May 21, 2004
The Challenge for Growth in Indiana, Part II
Indiana ’s evolution as a production-oriented economy, utilizing a labor force with lower than average educational attainment levels, didn’t happen overnight. Like our neighbors in the Midwest industrial heartland, we’ve reaped the rewards, and suffered the occasional pain, from producing steel, machinery, cars and trucks for the rest of the nation for the better part of the last century.
During the recent recession, it has been the pain that has come to the fore. Yet even before the national economy turned sour, when jobs flowed like water and unemployment rates were scraping the ground, the state economy’s production focus kept us from fully sharing in the fruits of growth. The net result is that Indianaworkers, who as recently as 1982 were paid wages at parity with workers nationally, now earn on average about 88 cents on the dollar of national wages.
If we were to decide now, at the start of the new century, that we wanted that focus to change, we should understand right away that it could take years, perhaps decades, to see meaningful results. That’s longer than the attention span of most elected officials, as well as those of us who elect them. But still we can ask, how could we go about changing the Indiana economy so we can start climbing, instead of falling, in the rankings of economic performance and prosperity?
There are a lot of good ideas out there. Many are already being tried in communities aroundIndiana . Here’s a few that come to mind.
One is to pursue what might be called targeted development. Since the needs are so great, and the public resources so limited, doesn’t it make sense to concentrate our efforts on a smaller number of industries that have the best promise for growth? So perhaps we should hire a consultant or use our own judgment to look out into the national economy and place our bets on specific industries that first, have good prospects for creating the kind of jobs we want in the future, and secondly, mesh well with the existing economic base.
That process can come up with some ideas that sound strange to long-time residents. After all, who ever thought that a major music resort could exist in the Ozarks? Or that the sleepy tobacco backcountry of North Carolina could become a center of research and technology?
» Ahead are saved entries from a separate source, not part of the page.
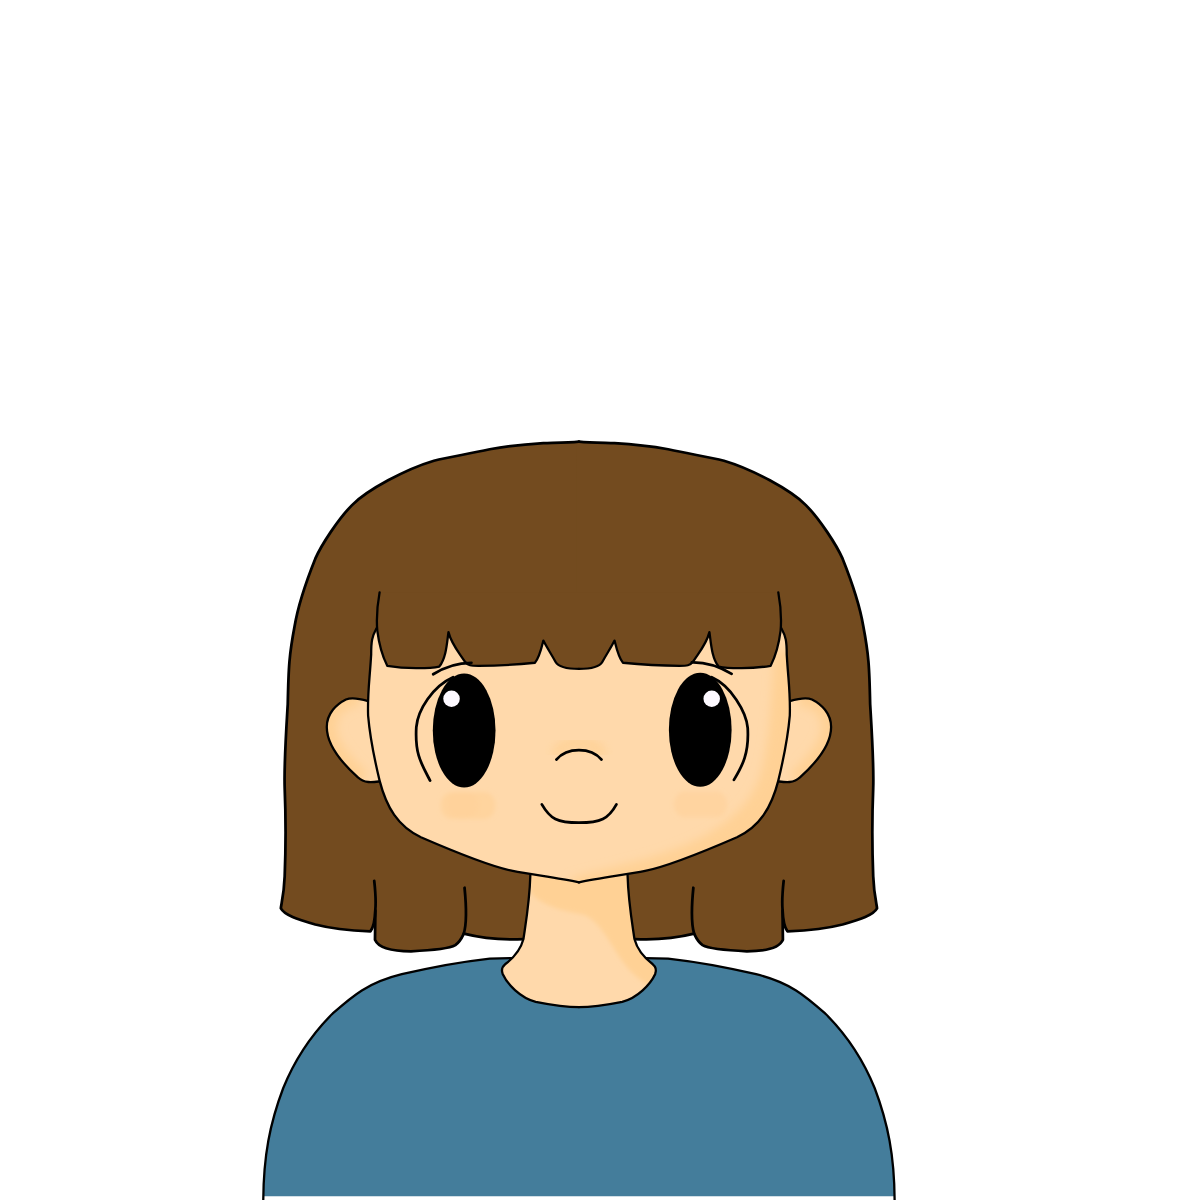
<!DOCTYPE html>
<html lang="en">
<head>
<meta charset="utf-8">
<title>Girl with brown bob</title>
<style>
  :root {
    --paper: #ffffff;
    --ink: #000000;
    --hair: #734b1f;
    --skin: #ffd9ab;
    --skin-shade: #ffd195;
    --blush: #ffd19a;
    --shirt: #447d9b;
    --glint: #fdf9ff;
  }
  html, body { margin: 0; padding: 0; background: var(--paper); overflow: hidden; }
  .canvas { width: 1198px; height: 1200px; overflow: hidden; background: var(--paper); }
  .canvas svg { display: block; }
  .line { fill: none; stroke: var(--ink); stroke-width: 3; stroke-linecap: round; stroke-linejoin: round; }
  .line-bold { stroke-width: 3.6; }
  .hair { fill: var(--hair); }
  .skin { fill: var(--skin); }
  .shade { fill: var(--skin-shade); }
  .shade-edge { fill: none; stroke: var(--skin-shade); }
  .blush { fill: var(--blush); }
  .shirt { fill: var(--shirt); }
  .pupil { fill: var(--ink); }
  .glint { fill: var(--glint); }
</style>
</head>
<body>
<main class="canvas">
<svg width="1198" height="1200" viewBox="0 0 1565.4 1568" role="img" aria-label="Portrait of a smiling girl with a brown bob, straight fringe and blue shirt">
  <defs>
    <filter id="soft" x="-30%" y="-30%" width="160%" height="160%"><feGaussianBlur stdDeviation="6"/></filter>
    <filter id="soft-slight" x="-30%" y="-30%" width="160%" height="160%"><feGaussianBlur stdDeviation="2.5"/></filter>

    <!-- Left halves, mirrored around x = 756.5 -->
    <path id="hair-fill" d="M760 577 L756 577 C742 578.500 725 578.500 710 579 C685 580.500 665 582.500 640 587 C610 593.500 588 597 567 602 C530 613 480 640 460 660 C442 678 420 712 412 730 C400 760 390 788 385 818 C378 855 377 870 376 920 C373 970 371 1000 372 1030 C374 1080 373 1120 372 1145 C371 1170 367 1183 367 1187 C372 1196 388 1201 412 1208 C435 1214 460 1216 484 1217 C488 1212 488 1205 490 1195 L490 1228 C495 1240 515 1243 537 1243 C560 1242 588 1239 595 1235 C602 1230 605 1222 606 1220 C630 1226 655 1228.500 684 1227 L700 1150 L760 1140 Z"/>
    <g id="hair-lines">
      <path d="M756.500 577 C742 578.500 725 578.500 710 579 C685 580.500 665 582.500 640 587 C610 593.500 588 597 567 602 C530 613 480 640 460 660 C442 678 420 712 412 730 C400 760 390 788 385 818 C378 855 377 870 376 920 C373 970 371 1000 372 1030 C374 1080 373 1120 372 1145 C371 1170 367 1183 367 1187 C372 1196 388 1201 412 1208 C435 1214 460 1216 484 1217 C489 1211 490 1200 490.500 1188 C491.500 1175 490 1160 489 1151"/>
      <path d="M490.500 1190 L490 1228 C495 1240 515 1243 537 1243 C560 1242 588 1239 595 1235 C602 1230 605 1222 606 1220 C611 1203 609 1180 607 1160"/>
      <path d="M606 1220 C630 1226 655 1228.500 684 1227"/>
    </g>
    <g id="ear">
      <path class="skin" d="M500 920 L481 916 C470 913 460 911 452 914 C440 920 427 932 427 950 C427 975 450 1000 468 1016 C476 1024 488 1022 496 1021 L510 1010 Z"/>
      <path class="shade-edge" clip-path="url(#ear-clip)" filter="url(#soft)" stroke-width="26" d="M470 911 C460 910 455 912 450 914 C438 920 427 932 427 950 C427 975 450 1000 472 1020"/>
      <path class="line" d="M481 916 C470 913 460 911 452 914 C440 920 427 932 427 950 C427 975 450 1000 468 1016 C476 1024 488 1022 496 1021"/>
    </g>
    <clipPath id="ear-clip"><path d="M500 920 L481 916 C470 913 460 911 452 914 C440 920 427 932 427 950 C427 975 450 1000 468 1016 C476 1024 488 1022 496 1021 L510 1010 Z"/></clipPath>
    <path id="shirt-line" d="M670 1252 L640 1252.500 C600 1257 550 1267 525 1273 C480 1284 460 1302 434 1325 C402 1357 383 1390 370 1422 C353 1467 344 1510 344 1572"/>
    <path id="face-line" d="M492 821 C486 832 485 838 485 855 C483 890 480 905 481 935 C484 970 490 995 496 1020 C505 1055 520 1080 550 1094 C580 1107 640 1132 670 1138 C695 1143 730 1147 756.500 1153"/>
    <path id="fringe-line" d="M496 774 C492 796 492 812 493 824 C495 840 500 858 506 870 C530 874 560 874 574 871 C583 860 584 840 586 826 C590 842 600 853 607 864 C611 870 616 870 625 870 C650 870 680 868 699 866 C705 859 708 845 710 837 C715 847 720 854 726 865 C730 872 740 874 756.500 874"/>
    <path id="neck-line" d="M693 1143 C692 1180 686 1212 684 1227 C680 1242 672 1251 660 1260 C655 1264 655 1268 657 1273 C663 1286 680 1304 700 1309 C720 1313 740 1316 756.500 1316"/>

    <path id="face-shape" d="M492 821 C486 832 485 838 485 855 C483 890 480 905 481 935 C484 970 490 995 496 1020 C505 1055 520 1080 550 1094 C580 1107 640 1132 670 1138 C695 1143 730 1147 756.500 1153 C783 1147 818 1143 843 1138 C873 1132 933 1107 963 1094 C993 1080 1008 1055 1017 1020 C1023 995 1029 970 1032 935 C1033 905 1030 890 1028 855 C1028 838 1025 832 1021 821 Z"/>
    <path id="neck-shape" d="M693 1130 L693 1143 C692 1180 686 1212 684 1227 C680 1242 672 1251 660 1260 C655 1264 655 1268 657 1273 C663 1286 680 1304 700 1309 C720 1313 740 1316 756.500 1316 C773 1316 793 1313 813 1309 C833 1304 850 1286 856 1273 C858 1268 858 1264 853 1260 C841 1251 833 1242 829 1227 C827 1212 821 1180 820 1143 L820 1130 Z"/>
    <clipPath id="face-clip"><use href="#face-shape"/></clipPath>
    <clipPath id="neck-clip"><use href="#neck-shape"/></clipPath>
  </defs>

  <g id="back-hair">
    <use href="#hair-fill" class="hair"/>
    <use href="#hair-fill" class="hair" transform="matrix(-1 0 0 1 1513 0)"/>
    <use href="#hair-lines" class="line line-bold"/>
    <use href="#hair-lines" class="line line-bold" transform="matrix(-1 0 0 1 1513 0)"/>
  </g>

  <g id="shirt">
    <path class="shirt" d="M670 1252 L640 1252.500 C600 1257 550 1267 525 1273 C480 1284 460 1302 434 1325 C402 1357 383 1390 370 1422 C353 1467 345 1510 344 1563 L1169 1563 C1168 1510 1160 1467 1143 1422 C1130 1390 1111 1357 1079 1325 C1053 1302 1033 1284 988 1273 C963 1267 913 1257 873 1252.500 L843 1252 L800 1300 L710 1300 Z"/>
    <use href="#shirt-line" class="line"/>
    <use href="#shirt-line" class="line" transform="matrix(-1 0 0 1 1513 0)"/>
  </g>

  <g id="neck">
    <use href="#neck-shape" class="skin"/>
    <g clip-path="url(#neck-clip)">
      <path class="shade" filter="url(#soft-slight)" d="M690 1130 L693 1166 C712 1187 738 1190 765 1196 C797 1212 806 1268 850 1288 L880 1260 L835 1227 L830 1130 Z"/>
    </g>
    <use href="#neck-line" class="line"/>
    <use href="#neck-line" class="line" transform="matrix(-1 0 0 1 1513 0)"/>
  </g>

  <g id="ears">
    <use href="#ear"/>
    <use href="#ear" transform="matrix(-1 0 0 1 1513 0)"/>
  </g>

  <g id="face">
    <use href="#face-shape" class="skin"/>
    <g clip-path="url(#face-clip)">
      <path class="shade" filter="url(#soft)" d="M1012 850 C1008 900 1008 960 994 1010 C980 1060 930 1092 880 1110 C840 1126 790 1134 745 1148 L760 1175 L1000 1110 L1060 1000 L1050 850 Z"/>
    </g>
    <use href="#face-line" class="line"/>
    <use href="#face-line" class="line" transform="matrix(-1 0 0 1 1513 0)"/>
  </g>

  <g id="cheeks" filter="url(#soft-slight)">
    <rect class="blush" x="576" y="1035" width="71" height="35" rx="15" opacity=".75"/>
    <rect class="blush" x="584" y="1035" width="40" height="33" rx="15" opacity=".7"/>
    <rect class="blush" x="881" y="1034" width="69" height="34" rx="15" opacity=".6"/>
  </g>

  <g id="fringe">
    <path class="hair" d="M496 774 C492 796 492 812 493 824 C495 840 500 858 506 870 C530 874 560 874 574 871 C583 860 584 840 586 826 C590 842 600 853 607 864 C611 870 616 870 625 870 C650 870 680 868 699 866 C705 859 708 845 710 837 C715 847 720 854 726 865 C730 872 740 874 756.500 874 C773 874 783 872 787 865 C793 854 798 847 803 837 C805 845 808 859 814 866 C833 868 863 870 888 870 C897 870 902 870 906 864 C913 853 923 842 927 826 C929 840 930 860 939 871 C953 874 983 874 1007 870 C1013 858 1018 840 1020 824 C1021 812 1021 796 1017 774 Z"/>
    <use href="#fringe-line" class="line"/>
    <use href="#fringe-line" class="line" transform="matrix(-1 0 0 1 1513 0)"/>
  </g>

  <g id="eyes">
    <g id="left-eye">
      <path class="line line-bold" d="M566 881 C580 872 598 866 616 866"/>
      <path class="line line-bold" d="M592 885 C565 897 546 928 544 950 C542 985 550 997 562 1020"/>
      <ellipse class="pupil" cx="606.500" cy="954.500" rx="41" ry="74.500"/>
      <circle class="glint" cx="590" cy="913" r="10.800"/>
    </g>
    <g id="right-eye">
      <path class="line line-bold" d="M904 865.500 C925 865 940 871 956 880.500"/>
      <path class="line line-bold" d="M930 885 C955 896 975 930 977 951 C979 984 970 1001 959 1019"/>
      <ellipse class="pupil" cx="915" cy="953.500" rx="41" ry="74.500"/>
      <circle class="glint" cx="930" cy="913" r="10.800"/>
    </g>
  </g>

  <g id="nose">
    <path class="shade-edge" filter="url(#soft)" stroke-width="16" stroke-linecap="round" opacity=".85" d="M729 982 C742 967 771 967 784 982"/>
    <path class="line line-bold" d="M727 992.500 C741 976 772 976 786 992.500"/>
  </g>
  <path id="smile" class="line line-bold" d="M708 1051 C719 1070 728 1075 756.500 1075 C785 1075 795 1070 805.500 1051"/>
</svg>
</main>
</body>
</html>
One of the problems with targeted development occurs when large numbers of communities go after a small number of targets. Life sciences initiatives, for example, are underway in more than forty states. Business people are particularly enthralled with targeting, because it closely mirrors the way they manage their own companies. But the responsibilities of the public sector are different -- and with starving areas like road maintenance -- for public administration to take gambles on specific projects may not always be wise.
A more general, but equally promising, idea is the encouragement of entrepreneurship, for both new and existing companies. The churn of new ideas, and the new products and companies they give birth to, is a powerful force for growth. Studies have shown that cities and regions with the fastest net new job growth also have high birth rates – and death rates – for companies and jobs. Areas where the workforce is dominated by safe, long-tenured jobs, on the other hand, have slower job growth.
That’s quite a break with tradition in many parts of the state, where loyalty to specific companies, sometimes even extending over several generations, is cherished. But if theIndiana economic engine is to be rejuvenated, some of our traditions and ways of doing things will doubtless have to change as well. The question is, will we have the wisdom, the foresight and the courage to do what needs to be done?
About the Author
Bank Failures Warn of Deeper Economic ProblemsDuring the Great Recession, a whopping 0.014 percent of banks were closed by the FDIC.
Remote Work Through the Eyes of Three 20-SomethingsRemote work is here to stay.
Remote Work and Labor MarketsThere are more remote workers today than there are immigrants in the U.S.
The Amish in IndianaIt is hard not to draw similarities between the Amish and newer immigrant groups.View archives